● **Assignment**: Only the pictures stay out; every record is to be quoted exactly.

+ + +

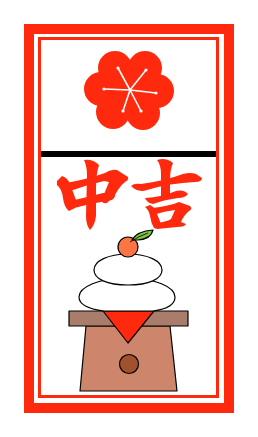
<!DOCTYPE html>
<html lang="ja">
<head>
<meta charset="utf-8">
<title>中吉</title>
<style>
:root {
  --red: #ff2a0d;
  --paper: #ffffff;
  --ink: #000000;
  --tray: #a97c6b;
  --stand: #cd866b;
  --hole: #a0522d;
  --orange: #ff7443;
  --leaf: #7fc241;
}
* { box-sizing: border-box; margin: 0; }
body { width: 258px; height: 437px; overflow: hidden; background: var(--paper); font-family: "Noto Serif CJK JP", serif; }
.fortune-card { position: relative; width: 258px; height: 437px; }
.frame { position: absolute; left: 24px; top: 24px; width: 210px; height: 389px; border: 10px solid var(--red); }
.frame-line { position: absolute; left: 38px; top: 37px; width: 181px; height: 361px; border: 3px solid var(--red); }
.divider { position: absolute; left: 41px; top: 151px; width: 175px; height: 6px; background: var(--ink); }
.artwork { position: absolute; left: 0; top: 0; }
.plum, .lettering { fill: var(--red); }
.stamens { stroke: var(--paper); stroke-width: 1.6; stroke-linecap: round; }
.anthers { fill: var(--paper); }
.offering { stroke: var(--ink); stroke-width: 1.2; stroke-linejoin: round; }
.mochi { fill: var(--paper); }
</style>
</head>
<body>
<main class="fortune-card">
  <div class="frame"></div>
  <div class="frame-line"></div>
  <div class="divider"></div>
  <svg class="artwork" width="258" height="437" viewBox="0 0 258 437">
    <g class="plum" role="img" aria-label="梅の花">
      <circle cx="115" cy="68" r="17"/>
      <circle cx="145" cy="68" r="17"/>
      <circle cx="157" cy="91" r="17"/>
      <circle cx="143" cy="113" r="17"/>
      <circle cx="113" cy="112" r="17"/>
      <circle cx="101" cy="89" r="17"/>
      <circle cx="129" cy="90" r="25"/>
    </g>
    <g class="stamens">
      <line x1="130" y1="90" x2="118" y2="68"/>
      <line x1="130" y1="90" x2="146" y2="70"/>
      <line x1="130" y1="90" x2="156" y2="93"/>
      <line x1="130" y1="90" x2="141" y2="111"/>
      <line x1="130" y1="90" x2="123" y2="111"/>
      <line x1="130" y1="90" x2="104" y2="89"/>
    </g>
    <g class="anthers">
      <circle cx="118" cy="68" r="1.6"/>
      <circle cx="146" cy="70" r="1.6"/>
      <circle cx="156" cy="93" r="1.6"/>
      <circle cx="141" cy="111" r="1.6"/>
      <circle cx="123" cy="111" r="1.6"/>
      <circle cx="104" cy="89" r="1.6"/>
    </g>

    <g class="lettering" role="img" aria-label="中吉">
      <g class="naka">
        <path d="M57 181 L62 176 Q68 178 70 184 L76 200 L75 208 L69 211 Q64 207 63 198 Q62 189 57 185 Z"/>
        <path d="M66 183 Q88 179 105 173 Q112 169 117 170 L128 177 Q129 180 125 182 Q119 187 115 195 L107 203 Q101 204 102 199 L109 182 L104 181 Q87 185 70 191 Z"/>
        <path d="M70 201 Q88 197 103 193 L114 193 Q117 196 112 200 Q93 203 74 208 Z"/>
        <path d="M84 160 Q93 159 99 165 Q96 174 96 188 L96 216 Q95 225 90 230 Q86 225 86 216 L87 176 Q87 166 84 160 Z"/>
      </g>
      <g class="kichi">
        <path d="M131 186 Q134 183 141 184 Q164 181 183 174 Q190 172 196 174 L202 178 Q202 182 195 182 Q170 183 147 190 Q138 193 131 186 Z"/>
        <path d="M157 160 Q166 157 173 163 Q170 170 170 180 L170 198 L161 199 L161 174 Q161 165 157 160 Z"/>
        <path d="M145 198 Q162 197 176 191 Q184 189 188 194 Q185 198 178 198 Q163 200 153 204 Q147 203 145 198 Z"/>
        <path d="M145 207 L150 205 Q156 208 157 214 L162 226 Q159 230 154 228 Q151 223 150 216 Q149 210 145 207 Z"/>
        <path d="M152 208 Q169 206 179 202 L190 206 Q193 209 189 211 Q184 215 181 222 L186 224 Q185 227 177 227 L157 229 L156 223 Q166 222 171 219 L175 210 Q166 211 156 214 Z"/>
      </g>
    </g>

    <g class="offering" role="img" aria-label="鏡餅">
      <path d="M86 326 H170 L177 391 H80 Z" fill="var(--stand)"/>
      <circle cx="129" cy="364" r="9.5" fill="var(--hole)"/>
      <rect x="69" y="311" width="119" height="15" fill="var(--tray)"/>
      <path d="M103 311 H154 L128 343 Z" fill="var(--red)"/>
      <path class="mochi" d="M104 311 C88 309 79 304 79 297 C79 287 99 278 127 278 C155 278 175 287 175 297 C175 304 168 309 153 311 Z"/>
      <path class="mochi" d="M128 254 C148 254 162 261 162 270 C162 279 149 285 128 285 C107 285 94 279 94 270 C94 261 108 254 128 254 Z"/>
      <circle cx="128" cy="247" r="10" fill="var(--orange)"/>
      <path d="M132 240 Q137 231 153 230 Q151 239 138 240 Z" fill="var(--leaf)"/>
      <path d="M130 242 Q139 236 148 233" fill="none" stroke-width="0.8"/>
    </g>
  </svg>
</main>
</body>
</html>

+ + +

● **Task result**:
<!DOCTYPE html>
<html lang="ja">
<head>
<meta charset="utf-8">
<title>中吉</title>
<style>
:root {
  --red: #ff2a0d;
  --paper: #ffffff;
  --ink: #000000;
  --tray: #a97c6b;
  --stand: #cd866b;
  --hole: #a0522d;
  --orange: #ff7443;
  --leaf: #7fc241;
}
* { box-sizing: border-box; margin: 0; }
body { width: 258px; height: 437px; overflow: hidden; background: var(--paper); font-family: "Noto Serif CJK JP", serif; }
.fortune-card { position: relative; width: 258px; height: 437px; }
.frame { position: absolute; left: 24px; top: 24px; width: 210px; height: 389px; border: 10px solid var(--red); }
.frame-line { position: absolute; left: 38px; top: 37px; width: 181px; height: 361px; border: 3px solid var(--red); }
.divider { position: absolute; left: 41px; top: 151px; width: 175px; height: 6px; background: var(--ink); }
.artwork { position: absolute; left: 0; top: 0; }
.plum, .lettering { fill: var(--red); }
.stamens { stroke: var(--paper); stroke-width: 1.6; stroke-linecap: round; }
.anthers { fill: var(--paper); }
.offering { stroke: var(--ink); stroke-width: 1.2; stroke-linejoin: round; }
.mochi { fill: var(--paper); }
</style>
</head>
<body>
<main class="fortune-card">
  <div class="frame"></div>
  <div class="frame-line"></div>
  <div class="divider"></div>
  <svg class="artwork" width="258" height="437" viewBox="0 0 258 437">
    <g class="plum" role="img" aria-label="梅の花">
      <circle cx="115" cy="68" r="17"/>
      <circle cx="145" cy="68" r="17"/>
      <circle cx="157" cy="91" r="17"/>
      <circle cx="143" cy="113" r="17"/>
      <circle cx="113" cy="112" r="17"/>
      <circle cx="101" cy="89" r="17"/>
      <circle cx="129" cy="90" r="25"/>
    </g>
    <g class="stamens">
      <line x1="130" y1="90" x2="118" y2="68"/>
      <line x1="130" y1="90" x2="146" y2="70"/>
      <line x1="130" y1="90" x2="156" y2="93"/>
      <line x1="130" y1="90" x2="141" y2="111"/>
      <line x1="130" y1="90" x2="123" y2="111"/>
      <line x1="130" y1="90" x2="104" y2="89"/>
    </g>
    <g class="anthers">
      <circle cx="118" cy="68" r="1.6"/>
      <circle cx="146" cy="70" r="1.6"/>
      <circle cx="156" cy="93" r="1.6"/>
      <circle cx="141" cy="111" r="1.6"/>
      <circle cx="123" cy="111" r="1.6"/>
      <circle cx="104" cy="89" r="1.6"/>
    </g>

    <g class="lettering" role="img" aria-label="中吉">
      <g class="naka">
        <path d="M57 181 L62 176 Q68 178 70 184 L76 200 L75 208 L69 211 Q64 207 63 198 Q62 189 57 185 Z"/>
        <path d="M66 183 Q88 179 105 173 Q112 169 117 170 L128 177 Q129 180 125 182 Q119 187 115 195 L107 203 Q101 204 102 199 L109 182 L104 181 Q87 185 70 191 Z"/>
        <path d="M70 201 Q88 197 103 193 L114 193 Q117 196 112 200 Q93 203 74 208 Z"/>
        <path d="M84 160 Q93 159 99 165 Q96 174 96 188 L96 216 Q95 225 90 230 Q86 225 86 216 L87 176 Q87 166 84 160 Z"/>
      </g>
      <g class="kichi">
        <path d="M131 186 Q134 183 141 184 Q164 181 183 174 Q190 172 196 174 L202 178 Q202 182 195 182 Q170 183 147 190 Q138 193 131 186 Z"/>
        <path d="M157 160 Q166 157 173 163 Q170 170 170 180 L170 198 L161 199 L161 174 Q161 165 157 160 Z"/>
        <path d="M145 198 Q162 197 176 191 Q184 189 188 194 Q185 198 178 198 Q163 200 153 204 Q147 203 145 198 Z"/>
        <path d="M145 207 L150 205 Q156 208 157 214 L162 226 Q159 230 154 228 Q151 223 150 216 Q149 210 145 207 Z"/>
        <path d="M152 208 Q169 206 179 202 L190 206 Q193 209 189 211 Q184 215 181 222 L186 224 Q185 227 177 227 L157 229 L156 223 Q166 222 171 219 L175 210 Q166 211 156 214 Z"/>
      </g>
    </g>

    <g class="offering" role="img" aria-label="鏡餅">
      <path d="M86 326 H170 L177 391 H80 Z" fill="var(--stand)"/>
      <circle cx="129" cy="364" r="9.5" fill="var(--hole)"/>
      <rect x="69" y="311" width="119" height="15" fill="var(--tray)"/>
      <path d="M103 311 H154 L128 343 Z" fill="var(--red)"/>
      <path class="mochi" d="M104 311 C88 309 79 304 79 297 C79 287 99 278 127 278 C155 278 175 287 175 297 C175 304 168 309 153 311 Z"/>
      <path class="mochi" d="M128 254 C148 254 162 261 162 270 C162 279 149 285 128 285 C107 285 94 279 94 270 C94 261 108 254 128 254 Z"/>
      <circle cx="128" cy="247" r="10" fill="var(--orange)"/>
      <path d="M132 240 Q137 231 153 230 Q151 239 138 240 Z" fill="var(--leaf)"/>
      <path d="M130 242 Q139 236 148 233" fill="none" stroke-width="0.8"/>
    </g>
  </svg>
</main>
</body>
</html>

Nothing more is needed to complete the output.